24/04/2017 13:01 BST | Updated 25/04/2017 04:16 BST

It's Doctor, Actually

During medical school, this was a frequent occurrence. Once qualified, donning the stethoscope made my doctor status apparent. I lost this however as soon as I got married, and with my vows I seemed to bequeath my title to my husband.

The recent BBC video interview with the professor and his wonderful gatecrashing family has gained much media attention. It has given many households a few moments of delight, especially those of us with children - but when people assumed the wife to be the nanny, it highlighted that both gender and racial stereotypes are still commonplace.

As a female doctor of Asian origin, I have experienced gender and racial stereotypes since leaving the protective bubble of my North London grammar school. I was 18 when I was first asked where I was from. Initially I assumed they were asking from which part of London but I soon realized they were referring to the country. My English accent evidently didn't give this away. Another common question is, "What's your real name?" as if my Biblical name could only be a nickname for someone of my complexion.

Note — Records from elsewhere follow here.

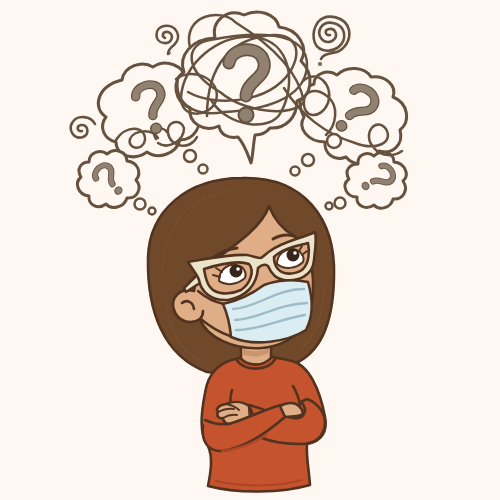
<!DOCTYPE html>
<html lang="en">
<head>
<meta charset="utf-8">
<title>Wondering woman in a mask</title>
<style>
:root{--paper:#fff8f2;--ink:#51331f;--line:#66523f;--mark:#918171;--hair:#70482a;--skin:#dfae87;--skin-shade:#cb946c;--sweater:#c5532d;--sweater-shade:#ad4524;--frame:#ece3cb;--mask:#d9edf2;--pleat:#9dbcc6}
html,body{margin:0;width:500px;height:500px;overflow:hidden;background:var(--paper)}
svg{display:block}
.thoughts{fill:none;stroke:var(--line);stroke-width:3;stroke-linecap:round;stroke-linejoin:round}
.cloud{fill:var(--paper)}
.figure{stroke:var(--ink);stroke-width:2.6;stroke-linecap:round;stroke-linejoin:round;fill:none}
.mark-edge{stroke:var(--line);stroke-width:13}
.mark-core{stroke:var(--mark);stroke-width:9.6}
.hair{fill:var(--hair)}
.skin{fill:var(--skin)}
.sweater{fill:var(--sweater)}
.frame{fill:var(--frame)}
.lens{fill:var(--skin)}
.mask{fill:var(--mask)}
.pleat{stroke:var(--pleat);stroke-width:2.4}
.shade{stroke:none;fill:var(--skin-shade)}
.strand{stroke:#7c5433;stroke-width:2;opacity:.5}
</style>
</head>
<body>
<svg width="500" height="500" viewBox="0 0 500 500" role="img" aria-label="A woman in glasses and a face mask, arms crossed, looking up at thought clouds full of question marks">
<defs>
<path id="hook" d="M-17 -15C-15 -31 14 -34 18 -16C21 0 1 2 0 18"/>
<g id="question">
<use href="#hook" class="mark-edge"/>
<circle cx="0" cy="37" r="7.5" fill="var(--mark)" stroke-width="2"/>
<use href="#hook" class="mark-core"/>
</g>
</defs>
<rect width="500" height="500" fill="var(--paper)"/>

<g class="thoughts">
<g id="side-clouds">
<path class="cloud" d="M122 80C124 66 142 60 153 67C166 58 184 66 186 79C200 84 205 100 197 111C204 125 194 140 180 140C176 154 158 160 147 152C133 162 116 155 116 142C103 139 99 126 106 117C92 108 97 86 122 80Z"/>
<path class="cloud" d="M89 162C89 152 101 149 107 154C115 147 127 152 127 161C138 162 142 173 136 180C143 188 137 199 127 198C124 208 111 210 106 204C98 210 88 205 89 196C78 195 74 183 81 177C76 169 81 162 89 162Z"/>
<path class="cloud" d="M314 84C314 73 328 69 337 75C347 65 365 67 371 77C386 75 397 86 393 97C408 103 411 121 400 130C404 145 392 155 379 151C371 166 354 167 346 157C334 162 324 153 325 142C308 142 297 128 304 117C296 103 301 88 314 84Z"/>
<path class="cloud" d="M358 164C357 154 368 151 374 156C382 148 394 153 394 162C405 163 410 175 403 181C409 190 403 200 393 199C391 208 379 211 374 205C365 211 356 205 357 197C346 197 341 185 349 179C344 171 349 164 358 164Z"/>
</g>
<path id="speech-cloud" class="cloud" d="M215 38C211 20 228 8 244 15C259 8 276 14 279 27C298 29 309 47 301 61C315 75 312 96 297 101C297 117 286 129 270 128C266 133 261 135 255 135C253 146 253 155 251 163C248 155 245 145 238 137C228 139 220 134 219 126C204 133 188 123 190 108C174 102 171 80 184 72C178 56 191 39 215 38Z"/>
<g id="tangle" stroke-width="2.5">
<path d="M190 48C182 14 222 8 235 22C267 42 298 68 304 102C292 118 244 112 220 92C184 72 184 44 210 40C250 32 309 28 307 67C304 100 262 110 224 112C190 118 174 100 178 78"/>
<path d="M176 79C194 66 222 80 216 101C209 118 180 119 181 97C183 64 218 34 254 37C292 41 296 85 281 112C272 132 228 128 211 100"/>
<path d="M188 92C214 107 268 104 290 72C303 50 295 34 273 35C232 38 207 64 207 116"/>
<path d="M284 88C300 114 325 134 355 143C376 151 394 143 386 129C376 116 361 134 374 148C382 158 395 156 402 151"/>
<path d="M303 81C318 68 334 86 328 103C321 120 302 119 304 100C305 90 317 88 327 96C340 106 336 126 326 135"/>
<path d="M116 140C126 124 146 126 145 140C143 152 127 149 130 139C134 130 152 128 158 138M158 143C168 150 184 141 184 128C181 118 166 121 168 133C170 147 190 151 197 137"/>
<path d="M156 139C149 128 162 125 167 132"/>
<circle cx="334" cy="141" r="7" class="cloud"/>
</g>
<g id="question-marks">
<use href="#question" transform="translate(246 78)"/>
<use href="#question" transform="translate(150 104) rotate(-14) scale(.72 .68)"/>
<use href="#question" transform="translate(357 106) rotate(38) scale(.72 .68)"/>
<use href="#question" transform="translate(107 178) rotate(-42) scale(.5 .46)"/>
<use href="#question" transform="translate(380 177) rotate(58) scale(.5 .46)"/>
</g>
<g id="bubbles" class="cloud" stroke-width="2.5">
<circle cx="190" cy="156" r="6"/><circle cx="203" cy="169" r="4.5"/>
<circle cx="140" cy="204" r="5.5"/><circle cx="152" cy="211" r="3.5"/>
<circle cx="308" cy="160" r="6"/><circle cx="295" cy="171" r="4.5"/>
<circle cx="340" cy="203" r="5.5"/><circle cx="329" cy="206" r="3.5"/>
</g>
<g id="swirls" stroke-width="2.6">
<path d="M165 38C161 36 163 31 168 32C175 34 172 44 164 43C154 42 154 28 164 26C176 24 183 37 174 45C170 48 168 50 168 54"/>
<path d="M82 131C77 132 76 126 81 125C88 124 90 134 83 137C74 140 68 130 72 123C77 114 91 116 95 124"/>
<path d="M330 35C325 36 324 30 329 29C336 28 339 37 332 41C323 45 316 35 321 27C327 19 342 23 344 33C346 45 334 53 323 50C312 47 311 32 318 22C327 12 346 17 349 30C351 41 344 49 337 52C329 54 323 54 321 59"/>
<circle cx="320" cy="64" r=".7"/><circle cx="169" cy="53" r=".5"/>
</g>
</g>

<g class="figure">
<path id="hair-back" class="hair" d="M207 372C163 356 147 310 148 258C149 211 187 178 242 178C303 176 336 218 334 277C333 327 319 353 294 364C270 372 236 376 207 372Z"/>
<path class="strand" d="M162 270C165 226 188 199 228 190M166 302C169 330 181 350 201 361M324 287C324 316 314 338 300 350"/>
<path id="neck" class="skin" d="M241 340V359C247 367 265 367 271 358V338Z"/>
<path class="shade" d="M242 348C252 353 262 352 270 347V352C260 358 250 357 242 354Z"/>
<path id="face" class="skin" d="M269 206C261 231 224 252 197 273L194 291C180 287 170 298 174 310C178 322 191 325 200 319C207 338 235 350 262 348C294 345 313 324 313 288C314 261 304 241 294 236C282 229 274 219 269 206Z"/>
<path d="M182 303C187 299 193 302 194 309M200 319C202 317 203 314 203 311"/>
<path id="brows" d="M211 259C219 253 228 249 237 248M273 239C280 235 287 234 294 236" stroke-width="3"/>

<g id="glasses">
<path class="frame" d="M198 274L184 288L186 292L203 281Z"/>
<path class="frame" d="M188 262C207 259 229 254 247 255C253 256 257 258 261 258C264 256 267 253 270 251C284 241 300 239 315 232C317 240 315 250 314 260C313 275 299 282 284 280C275 279 271 273 268 266C265 264 261 265 258 268C257 285 246 297 228 300C210 301 201 291 199 280C197 274 192 269 188 262Z"/>
<path class="lens" d="M204 269C220 264 238 260 249 264C255 271 250 284 241 290C230 295 216 295 210 287C206 282 205 275 204 269Z"/>
<path class="lens" d="M274 257C283 248 297 246 308 243C310 252 309 264 302 270C294 275 283 275 278 269C275 266 274 261 274 257Z"/>
</g>
<g id="eyes">
<path fill="#fff" stroke-width="2" d="M219 281C219 269 228 264 236 265C244 266 247 273 245 278C237 285 226 286 219 281Z"/>
<path fill="#fff" stroke-width="2" d="M277 264C277 254 285 249 293 249C301 250 305 257 303 262C296 269 284 270 277 264Z"/>
<circle cx="236" cy="271" r="6.5" fill="#38251a" stroke="none"/>
<circle cx="293" cy="255" r="6.5" fill="#38251a" stroke="none"/>
<circle cx="238" cy="269" r="1.8" fill="#fff" stroke="none"/>
<circle cx="295" cy="253" r="1.8" fill="#fff" stroke="none"/>
<path d="M220 277L213 275M222 272L216 268M302 255L307 251M299 251L302 246" stroke-width="2"/>
</g>

<g id="face-mask">
<path d="M224 304C214 302 205 297 198 291M230 336C219 332 209 326 201 319" stroke-width="2.4"/>
<path class="mask" d="M223 304C237 301 252 294 264 285C277 280 294 279 308 282C313 299 313 317 306 330C287 342 254 347 231 337C230 325 227 313 223 304Z"/>
<path class="pleat" d="M233 309C256 308 276 289 304 289M235 320C259 319 278 304 307 303M236 330C259 330 280 319 305 315"/>
</g>

<g id="body">
<path class="sweater" d="M240 358C220 361 208 373 205 393C201 414 199 434 208 446C213 457 211 471 208 486C238 494 282 493 310 485C309 470 306 457 307 444C321 442 328 432 325 417C320 390 309 365 292 361C285 359 278 358 272 357C263 367 249 367 240 358Z"/>
<path d="M236 359C244 372 268 372 276 358M232 390C230 397 230 402 231 407M293 386C297 393 299 398 300 405"/>
<path id="far-arm" class="sweater" d="M249 405C262 408 275 415 293 418C304 420 309 410 301 402L307 399C318 403 326 414 325 424C324 438 313 444 301 444C287 444 272 442 262 438Z"/>
<path id="far-hand" class="skin" d="M249 406C242 401 233 401 226 404C219 405 215 409 218 412C216 416 219 419 223 418C223 423 228 425 233 423C238 426 245 423 250 418Z"/>
<path d="M218 412C224 409 229 408 234 409M223 418C228 415 232 414 237 415M226 404C231 405 235 406 239 410" stroke-width="2"/>
<path id="near-arm" class="sweater" d="M205 420C214 424 221 425 229 424C246 419 263 410 281 405L286 416C269 431 245 448 222 451C208 452 201 441 203 425"/>
<path id="near-hand" class="skin" d="M280 406C287 402 295 402 299 406C303 410 304 414 301 415C296 417 290 416 285 417Z"/>
<path d="M222 451C240 449 254 443 266 435" stroke="var(--sweater-shade)"/>
<path d="M216 481C243 487 277 487 302 480" stroke="var(--sweater-shade)" stroke-width="2"/>
</g>
</g>
</svg>
</body>
</html>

The issue I find most taxing however is the attitude towards me in my profession. Many female doctors will at some point be able to recall an incident during their training where they have been referred to as 'nurse' by a patient whilst our male counterparts are always doctors.

During medical school, this was a frequent occurrence. Once qualified, donning the stethoscope made my doctor status apparent. I lost this however as soon as I got married, and with my vows I seemed to bequeath my title to my husband.

My honeymoon consisted of several hotel staff constantly referring to my non-medical non-doctorate husband as "Doctor", which he found hilarious. I reassured myself that this was just because we were abroad but this trend continued back home in the UK.

On one particularly vexing occasion I attempted to remove my husband from my private medical insurance scheme. I was curtly told that I couldn't do so despite complaining that I myself had added him to my policy. The idea that the female 'Doctors' Scheme' representative wouldn't consider the female spouse to be a doctor hadn't entered my mind. After all, I had answered my security questions, which included my very gender specific first name at the start of the conversation, but yet, somehow the woman assumed my husband to be the doctor. After a frustrating few minutes I politely asked her to remind herself of the policyholder's name. There was a sudden silence followed by a mortified apology.

These frustrated stereotypes affected a recent kitchen order at a well-loved department store. My details couldn't be found on their system. They could see someone with my name and address but the title didn't match so of course it couldn't be me. They assumed the doctor was my 85-year-old father standing next to me. Eventually the issue was resolved and once again I did get a sincere apology.

I have come to expect these incidents, perhaps incorrectly, but they occur so frequently that they have become the norm. I have always assumed that it's my female status that confuses people rather than my ethnicity. Once again, I continue to demonstrate my naivety. I do reassure myself however that I only lost the title of Doctor on my honeymoon. My friend lost hers on her wedding day when the blushing bride and her non-medical non-doctorate husband were announced by the DJ as 'Dr and Mrs'.

It is now almost 90 years since women over 21 were allowed to vote, and two years after when children of the 1980's had expected to be using hover-boards and flying cars routinely. Yet it has taken an interview on Korean politics gone wrong to give credence to the race and gender biases in our society once again - reminding us that even the best of us, even if only on a subconscious level still harbour outdated views.

Misogynistic attitudes did nothing to prevent the ascent to the White House. We may well have a female prime minister, but during the last general election, my local party candidate knocked on my door complete with an ethnic minority representative in tow for me to 'relate' to. A cheap trick to get my vote, which they lost any chance of after commenting that within my ethnic community the wife would vote for whomever the husband votes. Shocking. Their only smidgen of a saving grace was that they knocked. The other major party candidate skips our house every election. I am not sure why?

In the meantime my exasperation at being asked: "Will I see the doctor next?" will likely continue. As will my infuriation when trying to get rid of telemarketers on the phone. Trying to be clever, I always tell them "Dr Ahmed isn't in" when they ask for me, to which they always respond, "So when will your husband be back?" Ironically they never assume I'm the nanny.